START Data section
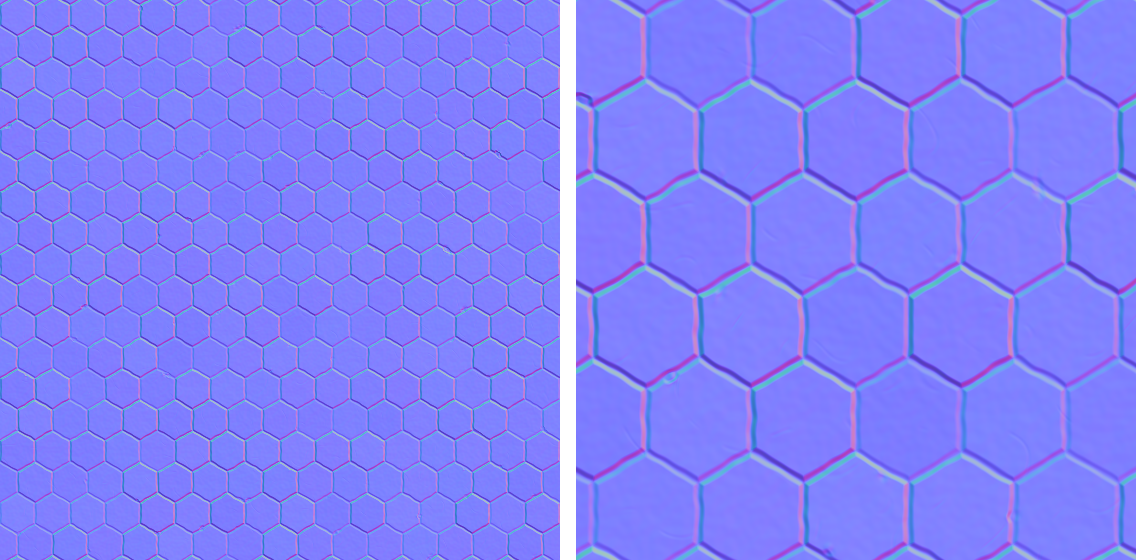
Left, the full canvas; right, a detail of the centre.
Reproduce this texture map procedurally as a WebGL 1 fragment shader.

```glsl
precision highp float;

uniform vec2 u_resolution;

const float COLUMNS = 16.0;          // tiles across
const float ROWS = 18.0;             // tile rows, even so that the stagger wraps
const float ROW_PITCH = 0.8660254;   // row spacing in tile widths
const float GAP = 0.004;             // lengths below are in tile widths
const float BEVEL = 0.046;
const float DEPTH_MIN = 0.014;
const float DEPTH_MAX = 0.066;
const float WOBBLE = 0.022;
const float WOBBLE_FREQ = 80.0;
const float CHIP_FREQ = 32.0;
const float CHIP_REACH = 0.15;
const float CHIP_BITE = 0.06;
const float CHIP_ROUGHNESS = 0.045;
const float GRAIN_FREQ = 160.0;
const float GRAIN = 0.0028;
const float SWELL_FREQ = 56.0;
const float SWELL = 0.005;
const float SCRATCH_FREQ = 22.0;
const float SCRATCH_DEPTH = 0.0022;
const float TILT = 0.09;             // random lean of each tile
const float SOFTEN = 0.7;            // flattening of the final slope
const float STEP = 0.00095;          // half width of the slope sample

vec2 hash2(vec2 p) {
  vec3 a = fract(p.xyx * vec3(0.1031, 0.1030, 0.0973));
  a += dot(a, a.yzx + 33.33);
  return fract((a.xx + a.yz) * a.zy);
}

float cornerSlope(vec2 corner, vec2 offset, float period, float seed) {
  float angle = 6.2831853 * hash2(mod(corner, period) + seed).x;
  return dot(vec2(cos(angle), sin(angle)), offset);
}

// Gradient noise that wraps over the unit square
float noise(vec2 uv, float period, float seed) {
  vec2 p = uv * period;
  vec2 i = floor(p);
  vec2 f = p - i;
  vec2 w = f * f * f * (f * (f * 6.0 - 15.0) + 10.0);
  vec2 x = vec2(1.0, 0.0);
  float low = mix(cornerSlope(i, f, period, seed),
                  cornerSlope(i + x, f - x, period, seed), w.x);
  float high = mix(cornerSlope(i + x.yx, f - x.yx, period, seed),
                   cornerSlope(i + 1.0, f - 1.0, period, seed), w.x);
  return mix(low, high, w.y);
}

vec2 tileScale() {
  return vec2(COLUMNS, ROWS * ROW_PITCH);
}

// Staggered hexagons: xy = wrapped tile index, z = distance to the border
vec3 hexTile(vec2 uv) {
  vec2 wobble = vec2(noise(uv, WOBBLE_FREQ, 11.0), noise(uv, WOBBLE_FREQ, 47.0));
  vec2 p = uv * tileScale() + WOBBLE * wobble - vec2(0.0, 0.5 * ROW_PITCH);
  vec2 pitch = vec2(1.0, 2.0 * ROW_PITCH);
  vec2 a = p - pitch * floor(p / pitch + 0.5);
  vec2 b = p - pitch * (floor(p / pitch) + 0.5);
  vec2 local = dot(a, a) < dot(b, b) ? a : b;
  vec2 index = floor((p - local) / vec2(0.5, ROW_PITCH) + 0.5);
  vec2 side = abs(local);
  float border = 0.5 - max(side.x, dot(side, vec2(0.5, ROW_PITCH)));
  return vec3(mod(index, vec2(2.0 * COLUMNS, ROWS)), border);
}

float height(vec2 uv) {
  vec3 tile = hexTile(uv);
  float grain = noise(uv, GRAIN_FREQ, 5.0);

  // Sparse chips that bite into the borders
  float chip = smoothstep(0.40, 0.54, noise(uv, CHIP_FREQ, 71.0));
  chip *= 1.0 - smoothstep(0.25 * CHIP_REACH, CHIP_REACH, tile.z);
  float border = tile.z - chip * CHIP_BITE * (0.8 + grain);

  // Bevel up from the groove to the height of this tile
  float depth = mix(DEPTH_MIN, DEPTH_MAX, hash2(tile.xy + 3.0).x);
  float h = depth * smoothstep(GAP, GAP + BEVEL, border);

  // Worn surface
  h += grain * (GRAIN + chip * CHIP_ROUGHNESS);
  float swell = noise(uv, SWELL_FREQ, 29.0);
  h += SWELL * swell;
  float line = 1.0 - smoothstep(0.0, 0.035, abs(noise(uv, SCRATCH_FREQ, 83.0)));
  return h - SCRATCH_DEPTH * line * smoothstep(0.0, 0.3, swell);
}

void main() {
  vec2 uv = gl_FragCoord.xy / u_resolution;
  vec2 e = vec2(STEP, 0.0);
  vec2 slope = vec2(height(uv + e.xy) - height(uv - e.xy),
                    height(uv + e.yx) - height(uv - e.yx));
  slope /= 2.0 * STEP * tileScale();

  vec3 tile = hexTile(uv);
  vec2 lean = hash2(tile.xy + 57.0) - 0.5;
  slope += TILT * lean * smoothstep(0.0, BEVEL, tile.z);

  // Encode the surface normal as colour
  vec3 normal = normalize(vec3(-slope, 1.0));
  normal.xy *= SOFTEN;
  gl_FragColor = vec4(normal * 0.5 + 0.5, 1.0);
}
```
END Data section
## The task:
Find and show each line of the listing with the word "that".

## Result for this task:
const float ROWS = 18.0;             // tile rows, even so that the stagger wraps
// Gradient noise that wraps over the unit square
  // Sparse chips that bite into the borders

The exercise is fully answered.